Continuing on with my discussion of hard polytheism and soft polytheism, I note that one of the slogans you see most often from hard polytheists is this: “the gods are not archetypes!”
They're referring to the psychological archetype theories of Jung and Campbell, which tend to treat mythological archetypes as existing purely within the human psyche and having no existence in the “real world.”
However, one of the world's largest and most ancient living polytheist traditions is Taoism, and Taoist belief explicitly does treat the gods as archetypes, who are believed to exist within the body/mind of the worshiper.
How is this consistent with actual religious devotion? Because it's a microcosm/macrocosm concept. In other words, Taoism sees the human being as a mini-universe and the universe as a giant model of the human psyche. The gods are archetypes within your own mind, but there is no distinction between your mind and the universe as a whole, so whatever is in your mind is also “out there.”
Obviously Taoism is not directly relevant to ancient European religion, but it is an example of how an archetype-based conception of deity can exist within an authentic living polytheism without compromising religious worship.
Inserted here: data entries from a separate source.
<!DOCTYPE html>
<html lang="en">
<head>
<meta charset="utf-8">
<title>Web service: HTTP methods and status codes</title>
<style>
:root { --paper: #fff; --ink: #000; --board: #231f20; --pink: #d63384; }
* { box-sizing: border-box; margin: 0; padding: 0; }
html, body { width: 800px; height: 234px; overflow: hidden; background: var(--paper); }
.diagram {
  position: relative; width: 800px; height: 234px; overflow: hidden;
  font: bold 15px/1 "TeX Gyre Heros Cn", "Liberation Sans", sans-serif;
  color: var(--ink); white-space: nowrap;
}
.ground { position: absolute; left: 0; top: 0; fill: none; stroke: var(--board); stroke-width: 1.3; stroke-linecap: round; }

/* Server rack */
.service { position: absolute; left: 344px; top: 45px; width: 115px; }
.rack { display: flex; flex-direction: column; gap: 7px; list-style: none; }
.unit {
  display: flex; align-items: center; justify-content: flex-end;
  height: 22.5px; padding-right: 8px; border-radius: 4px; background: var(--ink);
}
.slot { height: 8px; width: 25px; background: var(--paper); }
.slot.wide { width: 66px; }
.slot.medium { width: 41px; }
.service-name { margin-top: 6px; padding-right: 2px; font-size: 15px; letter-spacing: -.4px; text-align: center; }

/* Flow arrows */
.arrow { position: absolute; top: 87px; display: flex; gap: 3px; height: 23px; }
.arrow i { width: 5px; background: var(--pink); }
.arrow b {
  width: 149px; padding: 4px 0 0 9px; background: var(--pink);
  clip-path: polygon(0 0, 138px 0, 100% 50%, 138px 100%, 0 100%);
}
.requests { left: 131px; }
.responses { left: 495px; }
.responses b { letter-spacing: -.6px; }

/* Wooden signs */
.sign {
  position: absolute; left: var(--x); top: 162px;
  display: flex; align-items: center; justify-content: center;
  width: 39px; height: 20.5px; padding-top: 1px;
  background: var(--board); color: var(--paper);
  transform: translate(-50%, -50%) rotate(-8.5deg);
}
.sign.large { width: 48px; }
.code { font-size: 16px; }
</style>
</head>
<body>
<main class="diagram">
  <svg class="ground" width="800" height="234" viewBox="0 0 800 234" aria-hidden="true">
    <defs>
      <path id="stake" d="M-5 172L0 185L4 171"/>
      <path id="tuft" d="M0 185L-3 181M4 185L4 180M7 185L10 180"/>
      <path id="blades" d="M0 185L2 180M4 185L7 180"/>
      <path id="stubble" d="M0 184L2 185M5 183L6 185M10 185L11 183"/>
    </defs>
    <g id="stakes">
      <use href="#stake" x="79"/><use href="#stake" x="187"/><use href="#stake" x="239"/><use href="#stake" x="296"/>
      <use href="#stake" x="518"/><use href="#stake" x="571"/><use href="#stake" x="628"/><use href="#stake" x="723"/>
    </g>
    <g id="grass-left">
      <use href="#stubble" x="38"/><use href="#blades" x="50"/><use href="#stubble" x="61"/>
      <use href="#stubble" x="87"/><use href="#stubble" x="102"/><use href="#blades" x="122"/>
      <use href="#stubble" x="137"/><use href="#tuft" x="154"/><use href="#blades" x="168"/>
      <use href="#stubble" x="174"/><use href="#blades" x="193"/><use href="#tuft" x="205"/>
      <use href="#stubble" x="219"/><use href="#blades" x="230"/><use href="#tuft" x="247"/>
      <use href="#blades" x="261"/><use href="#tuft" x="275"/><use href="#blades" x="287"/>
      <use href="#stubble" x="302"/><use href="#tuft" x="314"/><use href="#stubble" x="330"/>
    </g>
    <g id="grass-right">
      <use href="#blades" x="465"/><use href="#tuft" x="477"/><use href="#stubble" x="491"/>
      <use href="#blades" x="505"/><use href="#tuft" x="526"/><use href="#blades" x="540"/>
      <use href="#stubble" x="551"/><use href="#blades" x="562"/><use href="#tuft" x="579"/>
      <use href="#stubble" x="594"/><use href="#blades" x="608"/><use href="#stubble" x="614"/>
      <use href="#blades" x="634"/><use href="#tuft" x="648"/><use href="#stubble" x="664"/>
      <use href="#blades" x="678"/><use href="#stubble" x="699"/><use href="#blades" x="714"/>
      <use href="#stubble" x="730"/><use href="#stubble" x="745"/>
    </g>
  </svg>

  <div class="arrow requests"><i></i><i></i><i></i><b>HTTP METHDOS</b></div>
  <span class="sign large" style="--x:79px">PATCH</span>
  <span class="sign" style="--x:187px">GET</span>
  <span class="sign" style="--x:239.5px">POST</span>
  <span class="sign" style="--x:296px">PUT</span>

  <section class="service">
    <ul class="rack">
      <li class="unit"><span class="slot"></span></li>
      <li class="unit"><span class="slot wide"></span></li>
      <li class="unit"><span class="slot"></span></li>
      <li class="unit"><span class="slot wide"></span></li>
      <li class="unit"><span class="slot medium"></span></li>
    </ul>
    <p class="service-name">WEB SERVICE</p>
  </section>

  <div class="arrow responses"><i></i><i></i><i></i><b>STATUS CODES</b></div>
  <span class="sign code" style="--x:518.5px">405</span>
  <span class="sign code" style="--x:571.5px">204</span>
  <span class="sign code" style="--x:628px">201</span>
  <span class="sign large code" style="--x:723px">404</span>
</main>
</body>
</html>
An “archetype” is a pattern or model from which other things are made. Platonists in the ancient pagan world saw the gods as archetypes in this older sense of the word. The gods were seen as divine models on which the mundane world was based, and were equated with the Platonic “ideas” or “forms.”
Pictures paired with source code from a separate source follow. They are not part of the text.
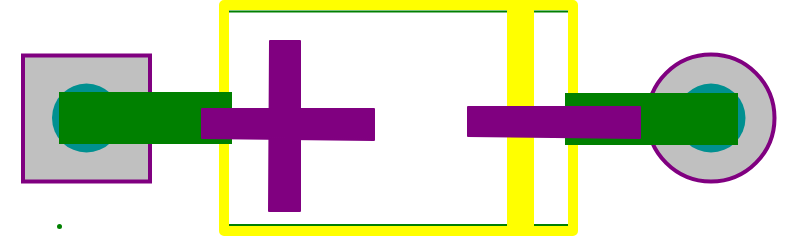
<!DOCTYPE html>
<html lang="en">
<head>
<meta charset="utf-8">
<title>Diode footprint</title>
<style>
:root {
  --paper: #ffffff;
  --silk: #ffff00;
  --mark: #800080;
  --lead: #008000;
  --pad: #c0c0c0;
  --hole: #009090;
}
html, body { margin: 0; overflow: hidden; background: var(--paper); }
.footprint { display: block; width: 801px; height: 242px; }
.pad { fill: var(--pad); stroke: var(--mark); stroke-width: 4; }
.hole { fill: var(--hole); }
.lead { fill: var(--lead); }
.body-edge { stroke: var(--lead); stroke-width: 2; }
.outline { fill: none; stroke: var(--silk); stroke-width: 10; stroke-linejoin: round; }
.cathode-band { fill: var(--silk); }
.polarity { fill: var(--mark); stroke: var(--mark); stroke-width: 2; stroke-linejoin: round; }
</style>
</head>
<body>
<svg class="footprint" viewBox="0 0 801 242" role="img" aria-label="Diode footprint with a square positive pad and a round negative pad">
  <g id="pads">
    <rect class="pad" x="23" y="55.5" width="127" height="126"/>
    <circle class="pad" cx="711" cy="118" r="63.5"/>
    <circle class="hole" cx="86.5" cy="118" r="34.5"/>
    <circle class="hole" cx="711" cy="118" r="34.5"/>
  </g>
  <g id="package">
    <rect class="outline" x="224" y="5" width="349" height="226"/>
    <rect class="cathode-band" x="507" y="5" width="27" height="226"/>
    <path class="body-edge" d="M229 11.5H507M534 11.5H568M229 225H507M534 225H568"/>
  </g>
  <g id="leads">
    <rect class="lead" x="59" y="92" width="173" height="52"/>
    <rect class="lead" x="565" y="93" width="173" height="52"/>
  </g>
  <g id="polarity-marks">
    <polygon class="polarity" points="270,41 300,41 300,211 269,211"/>
    <polygon class="polarity" points="202,109 374,109 374,140 202,138"/>
    <polygon class="polarity" points="468,107 640,107 640,138 468,136"/>
  </g>
  <circle id="origin-dot" class="lead" cx="59.5" cy="226.5" r="2.5"/>
</svg>
</body>
</html>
Based on these points, I don't think there's any foundation for making such a sweeping statement as “the gods are not archetypes”- depending on what you mean by the word, they can be just that.